= PROBLEM TO SOLVE =
Repeat the entries. Each one must match exactly.

(Entries taken from a collection)
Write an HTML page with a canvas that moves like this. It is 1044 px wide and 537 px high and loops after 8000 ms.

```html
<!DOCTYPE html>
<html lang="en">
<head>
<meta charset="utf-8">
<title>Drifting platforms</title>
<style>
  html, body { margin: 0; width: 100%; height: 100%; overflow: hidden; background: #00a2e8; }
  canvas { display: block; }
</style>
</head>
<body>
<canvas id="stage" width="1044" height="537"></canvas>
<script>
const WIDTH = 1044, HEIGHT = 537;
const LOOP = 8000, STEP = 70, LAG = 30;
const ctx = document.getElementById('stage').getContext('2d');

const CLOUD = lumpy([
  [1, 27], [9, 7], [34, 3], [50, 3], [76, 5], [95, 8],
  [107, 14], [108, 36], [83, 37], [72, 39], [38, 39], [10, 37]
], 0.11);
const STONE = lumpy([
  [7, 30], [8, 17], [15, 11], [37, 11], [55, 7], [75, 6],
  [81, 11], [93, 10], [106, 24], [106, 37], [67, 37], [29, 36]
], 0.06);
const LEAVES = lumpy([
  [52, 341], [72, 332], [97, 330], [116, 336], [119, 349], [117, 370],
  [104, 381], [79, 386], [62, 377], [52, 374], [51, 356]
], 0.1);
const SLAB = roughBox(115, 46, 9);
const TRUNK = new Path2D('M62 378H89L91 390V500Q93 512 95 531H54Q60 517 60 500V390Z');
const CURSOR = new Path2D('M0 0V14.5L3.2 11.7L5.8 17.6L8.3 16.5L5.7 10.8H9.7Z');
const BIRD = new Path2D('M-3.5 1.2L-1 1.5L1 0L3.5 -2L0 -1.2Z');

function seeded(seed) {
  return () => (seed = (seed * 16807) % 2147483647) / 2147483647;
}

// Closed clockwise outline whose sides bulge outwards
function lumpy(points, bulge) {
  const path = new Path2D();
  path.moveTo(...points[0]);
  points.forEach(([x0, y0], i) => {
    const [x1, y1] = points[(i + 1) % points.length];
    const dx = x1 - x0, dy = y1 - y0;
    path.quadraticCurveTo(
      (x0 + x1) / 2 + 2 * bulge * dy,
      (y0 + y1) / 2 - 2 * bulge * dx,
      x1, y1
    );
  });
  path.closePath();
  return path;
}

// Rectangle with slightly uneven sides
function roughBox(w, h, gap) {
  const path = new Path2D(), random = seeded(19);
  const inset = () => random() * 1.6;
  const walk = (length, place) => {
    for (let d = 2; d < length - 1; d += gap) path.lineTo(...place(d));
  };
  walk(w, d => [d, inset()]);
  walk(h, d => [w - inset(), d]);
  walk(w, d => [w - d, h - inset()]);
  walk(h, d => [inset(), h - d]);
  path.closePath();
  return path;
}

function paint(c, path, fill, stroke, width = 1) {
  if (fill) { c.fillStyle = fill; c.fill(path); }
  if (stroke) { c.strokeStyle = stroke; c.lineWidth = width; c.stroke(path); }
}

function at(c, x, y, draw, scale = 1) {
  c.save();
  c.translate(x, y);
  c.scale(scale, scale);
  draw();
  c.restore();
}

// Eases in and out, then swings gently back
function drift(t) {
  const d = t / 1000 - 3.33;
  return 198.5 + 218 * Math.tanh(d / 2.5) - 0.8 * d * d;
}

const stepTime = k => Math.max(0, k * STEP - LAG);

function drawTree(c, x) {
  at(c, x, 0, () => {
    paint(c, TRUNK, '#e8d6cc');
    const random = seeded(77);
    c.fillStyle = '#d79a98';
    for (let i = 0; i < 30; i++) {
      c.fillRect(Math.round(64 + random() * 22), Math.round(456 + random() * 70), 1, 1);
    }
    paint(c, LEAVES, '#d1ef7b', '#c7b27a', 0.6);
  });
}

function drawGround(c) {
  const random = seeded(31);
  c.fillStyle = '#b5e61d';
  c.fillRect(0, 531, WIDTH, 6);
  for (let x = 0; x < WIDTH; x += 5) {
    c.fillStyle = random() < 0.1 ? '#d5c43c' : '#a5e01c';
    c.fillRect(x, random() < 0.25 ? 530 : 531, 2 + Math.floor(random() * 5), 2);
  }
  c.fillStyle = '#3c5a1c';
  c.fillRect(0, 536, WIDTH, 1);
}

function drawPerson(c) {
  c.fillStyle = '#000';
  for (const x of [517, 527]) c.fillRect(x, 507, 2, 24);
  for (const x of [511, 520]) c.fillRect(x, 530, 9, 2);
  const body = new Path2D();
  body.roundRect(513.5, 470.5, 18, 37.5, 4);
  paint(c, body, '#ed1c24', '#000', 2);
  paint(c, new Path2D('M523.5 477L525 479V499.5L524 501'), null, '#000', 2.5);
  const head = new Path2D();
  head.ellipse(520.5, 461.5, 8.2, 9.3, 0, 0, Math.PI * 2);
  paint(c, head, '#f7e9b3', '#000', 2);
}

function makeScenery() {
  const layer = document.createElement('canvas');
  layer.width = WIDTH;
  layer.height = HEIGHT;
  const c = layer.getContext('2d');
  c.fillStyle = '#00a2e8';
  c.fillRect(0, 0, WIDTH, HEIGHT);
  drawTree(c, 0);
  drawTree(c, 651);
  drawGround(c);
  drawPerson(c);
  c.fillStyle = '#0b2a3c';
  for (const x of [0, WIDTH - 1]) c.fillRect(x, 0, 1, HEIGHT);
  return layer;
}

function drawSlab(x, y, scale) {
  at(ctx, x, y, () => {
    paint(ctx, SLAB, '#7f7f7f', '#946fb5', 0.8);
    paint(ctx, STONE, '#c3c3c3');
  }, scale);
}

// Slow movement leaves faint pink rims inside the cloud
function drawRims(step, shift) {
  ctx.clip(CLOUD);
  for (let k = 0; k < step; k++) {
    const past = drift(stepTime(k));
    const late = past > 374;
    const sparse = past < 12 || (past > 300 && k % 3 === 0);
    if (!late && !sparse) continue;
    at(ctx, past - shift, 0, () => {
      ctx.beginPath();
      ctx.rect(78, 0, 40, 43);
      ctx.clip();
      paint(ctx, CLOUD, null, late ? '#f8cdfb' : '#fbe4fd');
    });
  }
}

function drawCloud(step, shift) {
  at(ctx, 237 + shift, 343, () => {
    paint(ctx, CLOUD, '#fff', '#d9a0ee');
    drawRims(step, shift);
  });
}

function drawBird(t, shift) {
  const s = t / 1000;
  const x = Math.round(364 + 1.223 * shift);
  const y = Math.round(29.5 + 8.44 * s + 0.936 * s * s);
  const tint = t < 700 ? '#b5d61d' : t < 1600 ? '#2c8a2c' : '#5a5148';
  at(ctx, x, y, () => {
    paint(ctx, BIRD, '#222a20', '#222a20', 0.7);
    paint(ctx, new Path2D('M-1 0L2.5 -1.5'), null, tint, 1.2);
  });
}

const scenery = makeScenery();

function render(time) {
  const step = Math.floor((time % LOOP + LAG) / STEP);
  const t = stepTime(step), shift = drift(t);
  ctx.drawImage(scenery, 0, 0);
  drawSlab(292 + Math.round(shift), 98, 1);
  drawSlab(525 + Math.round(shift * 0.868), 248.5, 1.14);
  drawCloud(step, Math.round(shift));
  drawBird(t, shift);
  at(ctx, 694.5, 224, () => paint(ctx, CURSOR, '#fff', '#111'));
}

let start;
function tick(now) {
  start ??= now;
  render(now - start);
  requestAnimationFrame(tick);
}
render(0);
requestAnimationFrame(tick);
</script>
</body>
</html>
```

= RESPONSE =
Write an HTML page with a canvas that moves like this. It is 1044 px wide and 537 px high and loops after 8000 ms.

```html
<!DOCTYPE html>
<html lang="en">
<head>
<meta charset="utf-8">
<title>Drifting platforms</title>
<style>
  html, body { margin: 0; width: 100%; height: 100%; overflow: hidden; background: #00a2e8; }
  canvas { display: block; }
</style>
</head>
<body>
<canvas id="stage" width="1044" height="537"></canvas>
<script>
const WIDTH = 1044, HEIGHT = 537;
const LOOP = 8000, STEP = 70, LAG = 30;
const ctx = document.getElementById('stage').getContext('2d');

const CLOUD = lumpy([
  [1, 27], [9, 7], [34, 3], [50, 3], [76, 5], [95, 8],
  [107, 14], [108, 36], [83, 37], [72, 39], [38, 39], [10, 37]
], 0.11);
const STONE = lumpy([
  [7, 30], [8, 17], [15, 11], [37, 11], [55, 7], [75, 6],
  [81, 11], [93, 10], [106, 24], [106, 37], [67, 37], [29, 36]
], 0.06);
const LEAVES = lumpy([
  [52, 341], [72, 332], [97, 330], [116, 336], [119, 349], [117, 370],
  [104, 381], [79, 386], [62, 377], [52, 374], [51, 356]
], 0.1);
const SLAB = roughBox(115, 46, 9);
const TRUNK = new Path2D('M62 378H89L91 390V500Q93 512 95 531H54Q60 517 60 500V390Z');
const CURSOR = new Path2D('M0 0V14.5L3.2 11.7L5.8 17.6L8.3 16.5L5.7 10.8H9.7Z');
const BIRD = new Path2D('M-3.5 1.2L-1 1.5L1 0L3.5 -2L0 -1.2Z');

function seeded(seed) {
  return () => (seed = (seed * 16807) % 2147483647) / 2147483647;
}

// Closed clockwise outline whose sides bulge outwards
function lumpy(points, bulge) {
  const path = new Path2D();
  path.moveTo(...points[0]);
  points.forEach(([x0, y0], i) => {
    const [x1, y1] = points[(i + 1) % points.length];
    const dx = x1 - x0, dy = y1 - y0;
    path.quadraticCurveTo(
      (x0 + x1) / 2 + 2 * bulge * dy,
      (y0 + y1) / 2 - 2 * bulge * dx,
      x1, y1
    );
  });
  path.closePath();
  return path;
}

// Rectangle with slightly uneven sides
function roughBox(w, h, gap) {
  const path = new Path2D(), random = seeded(19);
  const inset = () => random() * 1.6;
  const walk = (length, place) => {
    for (let d = 2; d < length - 1; d += gap) path.lineTo(...place(d));
  };
  walk(w, d => [d, inset()]);
  walk(h, d => [w - inset(), d]);
  walk(w, d => [w - d, h - inset()]);
  walk(h, d => [inset(), h - d]);
  path.closePath();
  return path;
}

function paint(c, path, fill, stroke, width = 1) {
  if (fill) { c.fillStyle = fill; c.fill(path); }
  if (stroke) { c.strokeStyle = stroke; c.lineWidth = width; c.stroke(path); }
}

function at(c, x, y, draw, scale = 1) {
  c.save();
  c.translate(x, y);
  c.scale(scale, scale);
  draw();
  c.restore();
}

// Eases in and out, then swings gently back
function drift(t) {
  const d = t / 1000 - 3.33;
  return 198.5 + 218 * Math.tanh(d / 2.5) - 0.8 * d * d;
}

const stepTime = k => Math.max(0, k * STEP - LAG);

function drawTree(c, x) {
  at(c, x, 0, () => {
    paint(c, TRUNK, '#e8d6cc');
    const random = seeded(77);
    c.fillStyle = '#d79a98';
    for (let i = 0; i < 30; i++) {
      c.fillRect(Math.round(64 + random() * 22), Math.round(456 + random() * 70), 1, 1);
    }
    paint(c, LEAVES, '#d1ef7b', '#c7b27a', 0.6);
  });
}

function drawGround(c) {
  const random = seeded(31);
  c.fillStyle = '#b5e61d';
  c.fillRect(0, 531, WIDTH, 6);
  for (let x = 0; x < WIDTH; x += 5) {
    c.fillStyle = random() < 0.1 ? '#d5c43c' : '#a5e01c';
    c.fillRect(x, random() < 0.25 ? 530 : 531, 2 + Math.floor(random() * 5), 2);
  }
  c.fillStyle = '#3c5a1c';
  c.fillRect(0, 536, WIDTH, 1);
}

function drawPerson(c) {
  c.fillStyle = '#000';
  for (const x of [517, 527]) c.fillRect(x, 507, 2, 24);
  for (const x of [511, 520]) c.fillRect(x, 530, 9, 2);
  const body = new Path2D();
  body.roundRect(513.5, 470.5, 18, 37.5, 4);
  paint(c, body, '#ed1c24', '#000', 2);
  paint(c, new Path2D('M523.5 477L525 479V499.5L524 501'), null, '#000', 2.5);
  const head = new Path2D();
  head.ellipse(520.5, 461.5, 8.2, 9.3, 0, 0, Math.PI * 2);
  paint(c, head, '#f7e9b3', '#000', 2);
}

function makeScenery() {
  const layer = document.createElement('canvas');
  layer.width = WIDTH;
  layer.height = HEIGHT;
  const c = layer.getContext('2d');
  c.fillStyle = '#00a2e8';
  c.fillRect(0, 0, WIDTH, HEIGHT);
  drawTree(c, 0);
  drawTree(c, 651);
  drawGround(c);
  drawPerson(c);
  c.fillStyle = '#0b2a3c';
  for (const x of [0, WIDTH - 1]) c.fillRect(x, 0, 1, HEIGHT);
  return layer;
}

function drawSlab(x, y, scale) {
  at(ctx, x, y, () => {
    paint(ctx, SLAB, '#7f7f7f', '#946fb5', 0.8);
    paint(ctx, STONE, '#c3c3c3');
  }, scale);
}

// Slow movement leaves faint pink rims inside the cloud
function drawRims(step, shift) {
  ctx.clip(CLOUD);
  for (let k = 0; k < step; k++) {
    const past = drift(stepTime(k));
    const late = past > 374;
    const sparse = past < 12 || (past > 300 && k % 3 === 0);
    if (!late && !sparse) continue;
    at(ctx, past - shift, 0, () => {
      ctx.beginPath();
      ctx.rect(78, 0, 40, 43);
      ctx.clip();
      paint(ctx, CLOUD, null, late ? '#f8cdfb' : '#fbe4fd');
    });
  }
}

function drawCloud(step, shift) {
  at(ctx, 237 + shift, 343, () => {
    paint(ctx, CLOUD, '#fff', '#d9a0ee');
    drawRims(step, shift);
  });
}

function drawBird(t, shift) {
  const s = t / 1000;
  const x = Math.round(364 + 1.223 * shift);
  const y = Math.round(29.5 + 8.44 * s + 0.936 * s * s);
  const tint = t < 700 ? '#b5d61d' : t < 1600 ? '#2c8a2c' : '#5a5148';
  at(ctx, x, y, () => {
    paint(ctx, BIRD, '#222a20', '#222a20', 0.7);
    paint(ctx, new Path2D('M-1 0L2.5 -1.5'), null, tint, 1.2);
  });
}

const scenery = makeScenery();

function render(time) {
  const step = Math.floor((time % LOOP + LAG) / STEP);
  const t = stepTime(step), shift = drift(t);
  ctx.drawImage(scenery, 0, 0);
  drawSlab(292 + Math.round(shift), 98, 1);
  drawSlab(525 + Math.round(shift * 0.868), 248.5, 1.14);
  drawCloud(step, Math.round(shift));
  drawBird(t, shift);
  at(ctx, 694.5, 224, () => paint(ctx, CURSOR, '#fff', '#111'));
}

let start;
function tick(now) {
  start ??= now;
  render(now - start);
  requestAnimationFrame(tick);
}
render(0);
requestAnimationFrame(tick);
</script>
</body>
</html>
```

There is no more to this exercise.